This got me to thinking. About how we have evolved as a people. And how our views about what we can (and should!) expect from life have changed (for the better).
In my father’s (and John’s) generation (also known as the Greatest Generation), a job was for life. And, due to the saturation of the job market when our father’s returned from the war, any old job generally sufficed. Employees (predominantly men) worked hard, collected their pay checks and plodded on with their lives. Loyalty to the company was rewarded with a gold watch and a pension upon retirement. And women took care of the children.
Same is true for most Baby Boomers, but things began to change for late Boomers (like myself) and Gen X-ers. We had (at least some) say about our futures. We chose careers not jobs. Gone was the idea of company loyalty. Now, we hop from one job to another in order to move up the corporate (and financial) ladder. We have 401k plans, but no formal pension plan. And, generally, no gold watch is proffered upon retirement.
Our children are raised by both (or maybe, with the increase in divorce rate and rise of the step-family, I should say all) parents, and most families are dual-income households. We are wealthier, to be sure, but our hopes and dreams (and funds) are now spent on our children. To give them a better life (more on this later) than we had growing up. Not to mention the stuff we never had growing up.
As a result, our children have opportunities that no generation has ever had before.
So let’s talk about this better life I mentioned above.
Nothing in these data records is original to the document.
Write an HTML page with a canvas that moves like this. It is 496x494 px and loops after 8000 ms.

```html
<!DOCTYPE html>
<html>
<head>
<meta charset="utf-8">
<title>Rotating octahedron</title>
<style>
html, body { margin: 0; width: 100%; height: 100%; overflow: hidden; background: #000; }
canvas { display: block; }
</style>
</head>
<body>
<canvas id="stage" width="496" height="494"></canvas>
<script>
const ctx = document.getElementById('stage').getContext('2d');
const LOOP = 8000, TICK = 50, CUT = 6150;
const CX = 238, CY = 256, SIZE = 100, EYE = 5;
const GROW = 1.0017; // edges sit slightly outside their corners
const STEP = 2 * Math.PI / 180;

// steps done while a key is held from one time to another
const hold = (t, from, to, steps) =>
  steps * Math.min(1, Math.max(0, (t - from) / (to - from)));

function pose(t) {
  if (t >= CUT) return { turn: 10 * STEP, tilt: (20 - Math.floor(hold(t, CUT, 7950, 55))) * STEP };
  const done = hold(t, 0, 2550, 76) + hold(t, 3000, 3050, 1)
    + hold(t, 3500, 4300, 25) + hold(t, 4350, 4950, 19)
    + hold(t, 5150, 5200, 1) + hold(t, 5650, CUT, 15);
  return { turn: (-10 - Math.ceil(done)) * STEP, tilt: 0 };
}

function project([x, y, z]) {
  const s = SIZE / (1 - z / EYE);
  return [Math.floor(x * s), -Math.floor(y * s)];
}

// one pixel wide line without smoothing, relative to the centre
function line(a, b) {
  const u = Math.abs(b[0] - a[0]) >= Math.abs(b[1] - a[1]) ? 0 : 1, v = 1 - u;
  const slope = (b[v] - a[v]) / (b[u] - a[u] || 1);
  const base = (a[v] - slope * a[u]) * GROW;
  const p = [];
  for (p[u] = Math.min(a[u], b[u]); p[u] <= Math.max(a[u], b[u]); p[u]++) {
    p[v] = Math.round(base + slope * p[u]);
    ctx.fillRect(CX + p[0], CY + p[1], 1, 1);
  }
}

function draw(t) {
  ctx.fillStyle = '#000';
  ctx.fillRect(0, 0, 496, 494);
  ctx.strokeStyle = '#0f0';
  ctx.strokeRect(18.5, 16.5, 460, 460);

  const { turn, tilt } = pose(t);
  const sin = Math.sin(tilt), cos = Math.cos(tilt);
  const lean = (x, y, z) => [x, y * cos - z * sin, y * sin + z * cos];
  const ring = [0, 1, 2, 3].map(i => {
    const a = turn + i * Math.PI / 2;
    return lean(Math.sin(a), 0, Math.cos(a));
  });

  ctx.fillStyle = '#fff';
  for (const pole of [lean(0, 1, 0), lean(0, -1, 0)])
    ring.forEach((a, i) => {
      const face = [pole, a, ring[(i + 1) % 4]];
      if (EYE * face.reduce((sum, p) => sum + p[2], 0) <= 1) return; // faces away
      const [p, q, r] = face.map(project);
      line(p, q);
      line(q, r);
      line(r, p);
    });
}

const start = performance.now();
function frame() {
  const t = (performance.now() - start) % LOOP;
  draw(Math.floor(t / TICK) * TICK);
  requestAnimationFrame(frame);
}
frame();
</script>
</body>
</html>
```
About a decade ago (maybe longer) I read an article called The Wussification of America. In the article, the author talked about how, at birth, we basically wrap our kids up in bubble wrap and send them into a world where they will never have to feel discomfort or disappointment. It said a lot more than that, but the bottom line was this: we have created a generation of children who are ill prepared for the real world.
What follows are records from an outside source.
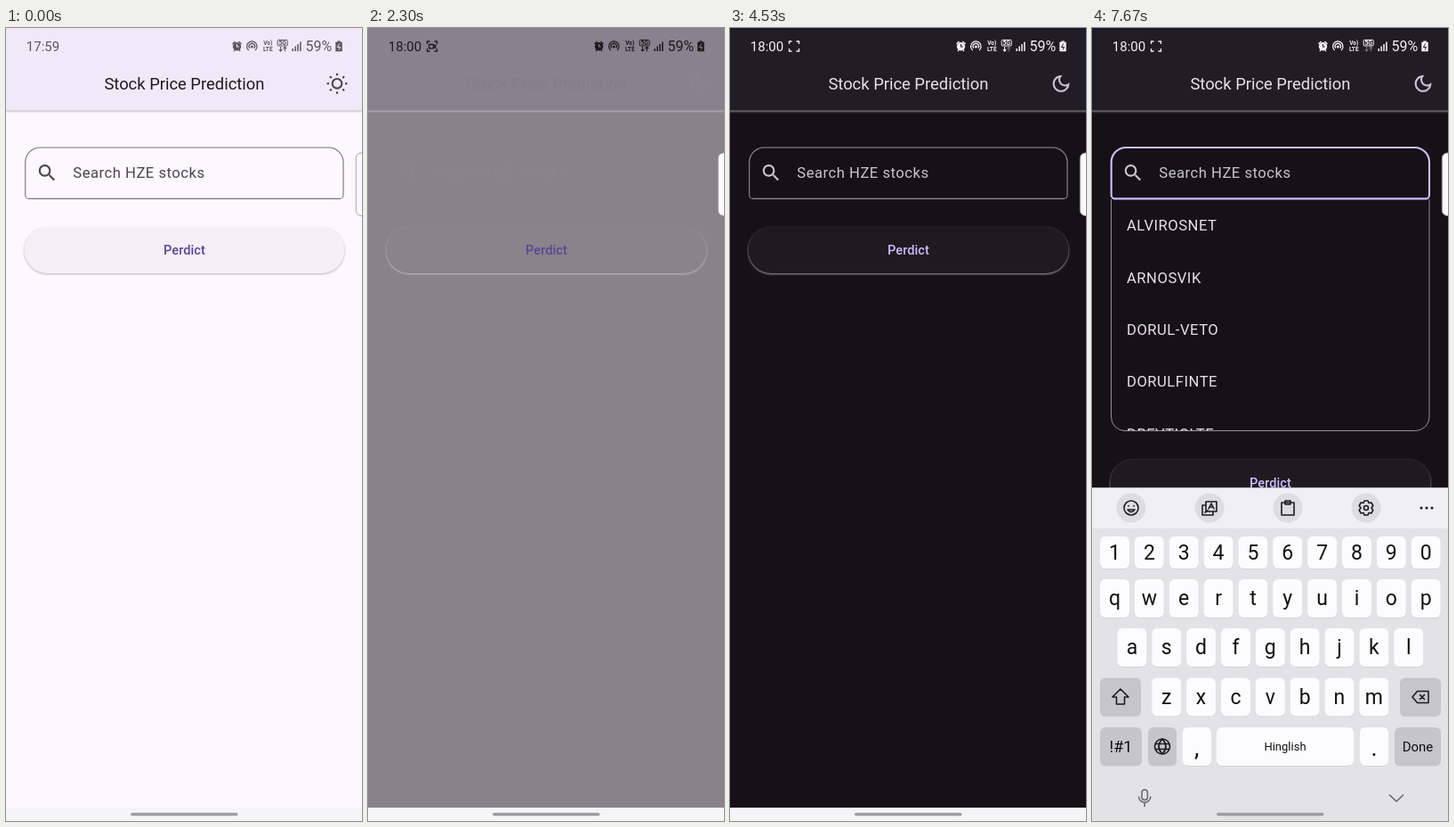
Animation of 400x889 px, one loop 8000 ms. Source, as an HTML page:

```html
<!DOCTYPE html>
<html lang="en">
<head>
<meta charset="utf-8">
<title>Stock Price Prediction</title>
<style>
html, body { margin: 0; width: 100%; height: 100%; overflow: hidden; }
svg { display: block; width: 400px; height: 889px; background: var(--bg); font-family: Roboto, sans-serif; }
.mid { text-anchor: middle; }
.body { font-size: 16.6px; letter-spacing: .52px; }
.status { fill: var(--status); }
.statusLine { fill: none; stroke: var(--status); stroke-width: 1.3; }
.icon { fill: var(--icon); }
.raised { filter: drop-shadow(0 1.5px 1.3px var(--shadow)); }
.line { fill: none; stroke: #1d1c20; stroke-width: 1.6; stroke-linecap: round; stroke-linejoin: round; }
</style>
</head>
<body>
<svg id="stage" viewBox="0 0 400 889">
  <g class="raised"><rect x="-10" width="420" height="92.5" style="fill:var(--bar)"/></g>

  <g class="status">
    <text id="clock" x="22.8" y="26" font-size="15"></text>
    <text x="336.5" y="26" font-size="16">59%</text>
    <g font-size="6.6" font-weight="700" class="mid">
      <text x="294.3" y="19">Vo)</text><text x="294.3" y="26.3">LTE</text>
    </g>
    <circle cx="259.5" cy="20.7" r="4.7"/>
    <path d="M254.5 18l3-3M264.5 18l-3-3M256 26l1.5-2M263 26l-1.5-2" class="statusLine"/>
    <path d="M259.5 18v3h2.3" fill="none" stroke="var(--bar)" stroke-width="1.1"/>
    <g class="statusLine">
      <path d="M272.6 25a5.7 5.7 0 1 1 7.4 0M273.8 22.6a3.2 3.2 0 1 1 5 0"/>
      <rect x="305.2" y="13.4" width="11" height="6.6" rx="1" stroke-width="1"/>
      <path id="down" d="M308.6 21v5m-1.8-1.8l1.8 1.8 1.8-1.8" stroke-width="1.1"/>
      <path id="up" d="M313.3 26.2v-5m-1.8 1.8l1.8-1.8 1.8 1.8" stroke-width="1.1"/>
      <path d="M322.2 26v-3M325.1 26v-5.5M328 26v-8M330.9 26v-10.6" stroke-width="1.5"/>
    </g>
    <circle cx="276.3" cy="21" r="1.5"/>
    <text x="310.7" y="19" font-size="6.8" font-weight="700" class="mid">5G</text>
    <path d="M372.3 14.5h3.4v1.3h2v10.4h-7.4V15.800h2z"/>
    <path d="M374.800 17.500l-2.500 4h3.200l-1.600 3" fill="none" stroke="var(--bar)" stroke-width="1"/>
  </g>
  <g id="recorder" class="statusLine" stroke-width="1.1">
    <path d="M69.500 15H66.500v3M74.500 15h3v3M66.500 23v3h3M77.500 23v3h-3"/>
    <path id="camera" d="M68.600 18.500h4.800v4.300h-4.800zM73.800 20.200l2-1.200v3.400l-2-1.200"/>
  </g>

  <text x="200.4" y="68.7" font-size="18.4" class="mid" style="fill:var(--title)">Stock Price Prediction</text>
  <g id="sun" transform="translate(372 62.300)" fill="none" stroke="var(--icon)" stroke-width="2.1">
    <circle r="5.3"/><g id="rays"></g>
  </g>
  <path id="moon" class="icon" transform="translate(359.500 50) scale(1.04)" d="M9.37 5.510C9.190 6.150 9.100 6.820 9.100 7.500c0 4.080 3.320 7.400 7.400 7.400.680 0 1.350-.090 1.990-.270C17.450 17.190 14.930 19 12 19c-3.860 0-7-3.140-7-7 0-2.930 1.810-5.450 4.370-6.490zM12 3c-4.970 0-9 4.030-9 9s4.030 9 9 9 9-4.030 9-9c0-.460-.040-.920-.100-1.360-.980 1.370-2.580 2.260-4.400 2.260-2.980 0-5.400-2.420-5.400-5.400 0-1.810.890-3.420 2.260-4.400C12.920 3.040 12.460 3 12 3z"/>

  <path class="icon" transform="translate(33.700 150) scale(1.04)" d="M15.500 14h-.790l-.280-.270C15.410 12.590 16 11.110 16 9.500 16 5.910 13.090 3 9.500 3S3 5.910 3 9.500 5.910 16 9.500 16c1.610 0 3.090-.590 4.230-1.570l.270.280v.790l5 4.990L20.490 19l-4.990-5zm-6 0C7.010 14 5 11.990 5 9.500S7.010 5 9.500 5 14 7.010 14 9.500 11.990 14 9.500 14z"/>
  <text x="75.300" y="168" class="body icon">Search HZE stocks</text>
  <rect id="cursor" x="75.700" y="150" width="2" height="25.500" fill="#cfbcff"/>

  <g id="menu">
    <path d="M21.500 192V436a15.500 15.500 0 0 0 15.500 15.500H363.500a15.500 15.500 0 0 0 15.500-15.500V192" fill="none" stroke="#938f99"/>
    <clipPath id="menuClip"><rect x="22" y="193" width="357" height="258.500"/></clipPath>
    <g id="items" class="body" fill="#e6e0e9" clip-path="url(#menuClip)"></g>
  </g>
  <path id="field" fill="none" d="M21.700 150.500a16.500 16.500 0 0 1 16.500-16.500H362.500a16.500 16.500 0 0 1 16.500 16.500V187.200a4.200 4.200 0 0 1-4.200 4.200H25.900a4.200 4.200 0 0 1-4.200-4.200z"/>

  <g id="button">
    <g class="raised"><rect x="20.500" y="223" width="360" height="52" rx="26" style="fill:var(--button)"/></g>
    <text x="200.500" y="254.200" font-size="14.500" font-weight="500" letter-spacing=".1" class="mid" style="fill:var(--label)">Perdict</text>
  </g>

  <rect x="393.300" y="140" width="16" height="70.500" rx="6" fill="#fdf9fd" stroke="#929096" stroke-opacity=".8"/>
  <rect y="874" width="400" height="15" fill="#f5f4f7"/>
  <g id="keyboard"></g>
  <g id="keyboardNav" fill="none" stroke="#66656a" stroke-width="1.500">
    <rect x="56" y="854" width="6.400" height="11.500" rx="3.200"/>
    <path d="M52.500 861.500a6.700 6.700 0 0 0 13.400 0M59.200 868.500v4.500M334 859.500l8 7.500 8-7.500"/>
  </g>
  <rect x="140" y="879.700" width="120.500" height="3.600" rx="1.800" fill="#9f9ca3"/>
</svg>
<script>
const LOOP = 8000;
const $ = id => document.getElementById(id);
const clamp = x => Math.min(1, Math.max(0, x));
const ramp = (t, from, to) => clamp((t - from) / (to - from));
const mix = (a, b, u) => `rgb(${a.map((v, i) => Math.round(v + (b[i] - v) * u))})`;
const show = (id, on) => $(id).style.display = on ? '' : 'none';

// Light and dark colour of each themed part
const THEME = {
  bg: [[253, 247, 254], [21, 17, 22]],
  bar: [[240, 234, 248], [32, 29, 38]],
  button: [[245, 239, 249], [30, 27, 32]],
  title: [[29, 27, 32], [230, 224, 233]],
  icon: [[73, 69, 79], [202, 196, 208]]
};
const OUTLINE = [[121, 116, 126], [147, 143, 153]];
const LABEL = [[88, 70, 150], [207, 188, 255]];
const ACCENT = [207, 188, 255];

// Times at which the recorder's camera and the text cursor toggle
const CAMERA = [100, 600, 1070, 1570, 2070, 2570, 3070, 3530, 4030, 4530, 4970, 5430, 6000, 6500, 7000, 7500];
const CURSOR = [5430, 5730, 6170, 6670, 7170, 7670];
const toggled = (times, t) => times.filter(x => x <= t).length % 2 === 1;

function buildStatic() {
  $('rays').innerHTML = [...Array(8)].map((_, i) =>
    `<path d="M0-${i % 2 ? 8.800 : 9}v-2.500" transform="rotate(${i * 45})"/>`).join('');
  $('items').innerHTML = ['ALVIROSNET', 'ARNOSVIK', 'DORUL-VETO', 'DORULFINTE', 'DREVTIOLTE'].map((name, i) =>
    `<text x="39" y="${227.300 + i * 58.300}">${name}</text>`).join('');
}

function buildKeyboard() {
  const PITCH = 38.850, LIGHT = '#fcfbfe', GREY = '#c6c5ca';
  const key = (x, y, w, h, label = '', size = 22, fill = LIGHT, base = 29) =>
    `<rect x="${x}" y="${y + .8}" width="${w}" height="${h}" rx="6" fill="#cfced4"/>
     <rect x="${x}" y="${y}" width="${w}" height="${h}" rx="6" fill="${fill}"/>
     <text class="mid" x="${x + w / 2}" y="${y + base}" font-size="${size}" fill="#111">${label}</text>`;
  const row = (chars, x, y, h = 43, base = 29) =>
    [...chars].map((c, i) => key(x + i * PITCH, y, 33, h, c, 23, LIGHT, base)).join('');
  const icon = (x, y, d) => `<path class="line" transform="translate(${x} ${y})" d="${d}"/>`;
  const tools = [
    'M-8 0a8 8 0 1 0 16 0a8 8 0 1 0-16 0M-3-2.500v.5M3-2.500v.5M-4 2q4 5 8 0z',
    'M-4-7H8V4H-4zM-4-3H-8V8H4V4M-1 1l3-6 3 6M0-1h4M-5 5l3-2',
    'M-7-6H7V8H-7zM-3-8H3V-4H-3z',
    'M-2-8h4l1 2.500 2.800-.5 2 3.500-1.800 2.500 1.800 2.500-2 3.500-2.800-.5-1 2.500h-4l-1-2.500-2.800.5-2-3.500 1.800-2.500-1.800-2.500 2-3.500 2.800.5zM-2.500 0a2.500 2.500 0 1 0 5 0a2.500 2.500 0 1 0-5 0'
  ];
  $('keyboard').innerHTML =
    '<rect y="515.500" width="400" height="374" fill="#e3e2e7"/><rect y="515.500" width="400" height="45.500" fill="#f0eff3"/>' +
    tools.map((d, i) => `<circle cx="${44 + i * 88}" cy="538" r="16.500" fill="#dddce1"/>` + icon(44 + i * 88, 538, d)).join('') +
    [370, 376, 382].map(x => `<circle cx="${x}" cy="538" r="1.600" fill="#222"/>`).join('') +
    row('1234567890', 9, 570, 36, 26) + row('qwertyuiop', 9, 618) +
    row('asdfghjkl', 28.400, 673) + row('zxcvbnm', 67.200, 728.500) +
    key(9, 728.500, 46, 43, '', 0, GREY) + key(346, 728.500, 46, 43, '', 0, GREY) +
    icon(32, 750, 'M0-9L9 0H4.500V8H-4.500V0H-9z') +
    icon(369, 750, 'M-9 0L-3.500-6.500H9V6.500H-3.500zM-.5-2.500l5 5M4.500-2.500l-5 5') +
    key(9, 784, 47, 43, '!#1', 18, GREY, 28) + key(63, 784, 32, 43, '', 0, GREY) +
    icon(79, 805.500, 'M-8.500 0a8.500 8.500 0 1 0 17 0a8.500 8.500 0 1 0-17 0M-8-3H8M-8 3H8M0-8.500q-8 8.500 0 17q8-8.500 0-17') +
    key(101.500, 784, 32.500, 43, ',', 27, LIGHT, 32) + key(140, 784, 154, 43, 'Hinglish', 13, LIGHT, 26) +
    key(301, 784, 32, 43, '.', 27, LIGHT, 32) + key(340, 784, 52, 43, 'Done', 15, GREY, 27);
}

function render(t) {
  const style = $('stage').style;
  const dark = ramp(t, 2200, 2400);
  for (const name in THEME) style.setProperty('--' + name, mix(...THEME[name], dark));
  const shade = Math.round(255 * clamp(dark * 2));
  style.setProperty('--shadow', `rgba(${shade},${shade},${shade},${.270 + .330 * dark})`);
  style.setProperty('--label', mix(...LABEL, ramp(t, 2300, 2530)));
  style.setProperty('--status', t < 2300 ? '#5b5762' : t < 2390 ? '#1c1a1f' : '#f4f1f6');

  const newMinute = t >= 1000;
  $('clock').textContent = newMinute ? '18:00' : '17:59';
  $('recorder').setAttribute('transform', `translate(${newMinute ? 0 : -1.500} 0)`);
  show('recorder', t >= 100);
  show('camera', toggled(CAMERA, t));
  $('up').style.opacity = t < 4100 ? 1 : .4;
  $('down').style.opacity = t < 5430 ? 1 : .4;

  show('sun', t < 2170);
  show('moon', t >= 2170);

  const open = t >= 5430, focus = ramp(t, 5430, 5600);
  $('field').style.stroke = open ? mix(OUTLINE[1], ACCENT, focus) : mix(...OUTLINE, dark);
  $('field').style.strokeWidth = 1.100 + focus;
  show('menu', open);
  show('cursor', toggled(CURSOR, t));
  $('button').setAttribute('transform', `translate(0 ${open ? 260.500 : 0})`);

  const u = ramp(t, 5640, 5830), slide = u * u * (3 - 2 * u);
  show('keyboard', u > 0);
  show('keyboardNav', u > 0);
  $('keyboard').setAttribute('transform', `translate(0 ${374 * (1 - slide)})`);
}

function tick() {
  render(performance.now() % LOOP);
  requestAnimationFrame(tick);
}

buildStatic();
buildKeyboard();
tick();
</script>
</body>
</html>
```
At the time, I tended to agree with what the author was saying. I read the memo from my step-daughter’s school telling us that students could no longer distribute birthday party invitations at school because it might hurt someone’s feelings. I watched her receive a trophy for being on a soccer team that finished in, well, something other than first place.
But now, as she prepares to graduate from high school, I have a different perspective.
From a young age, Millennial kids (some call it The Entitlement Generation) have been told that they can be or do anything they want. And as my daughter contemplates her college career, this message has been reinforced.
Though her heart lies in the field of Interior Design, we have no expectation that she will actually graduate with a degree in this field. We have encouraged her to try different things on, see what fits. Find what she loves to do—what she can picture herself doing (and loving) for the rest of her life—and then find a way to make a living at it.
Many people believe that the world has gone to hell in a hand basket. Crime is at an all-time high (especially in my former home town of Chicago), terrorism is rampant, bioterrorism is an ever-present threat. Global warming has become a reality, homelessness and obesity have become epidemics, and depression and anxiety are the new normal.
But there is hope.
Imagine what the world will look like when our young people—kids who have been encouraged to find and follow their bliss, told that they can be or do anything they want—are running this country? Yeah, maybe they do have a warped sense of entitlement, but who are we to tell them that they shouldn’t reach for the stars?
Girls (maybe guys, too) will wear yoga pants and sweatshirts to work with their Uggs or Birkenstocks (depending on the season). Their hair will be piled on top of their heads in a messy bun, and no makeup will adorn their faces. Work places will have juice bars, coffee bars, a yoga studio and a masseuse. Employees will, of course, bring their dogs to work and that’s only IF they decide to actually go to the office because telecommuting will be as commonplace as, well, Starbucks.
In short, they will be happy.
We only get one shot at (this) life. We should all learn to say Fuck It and do what we love! But be sure to have an exit plan in place before you leap. 🙂
What about you? If you had it to do all over again, what career would you choose?
all photos via Google Images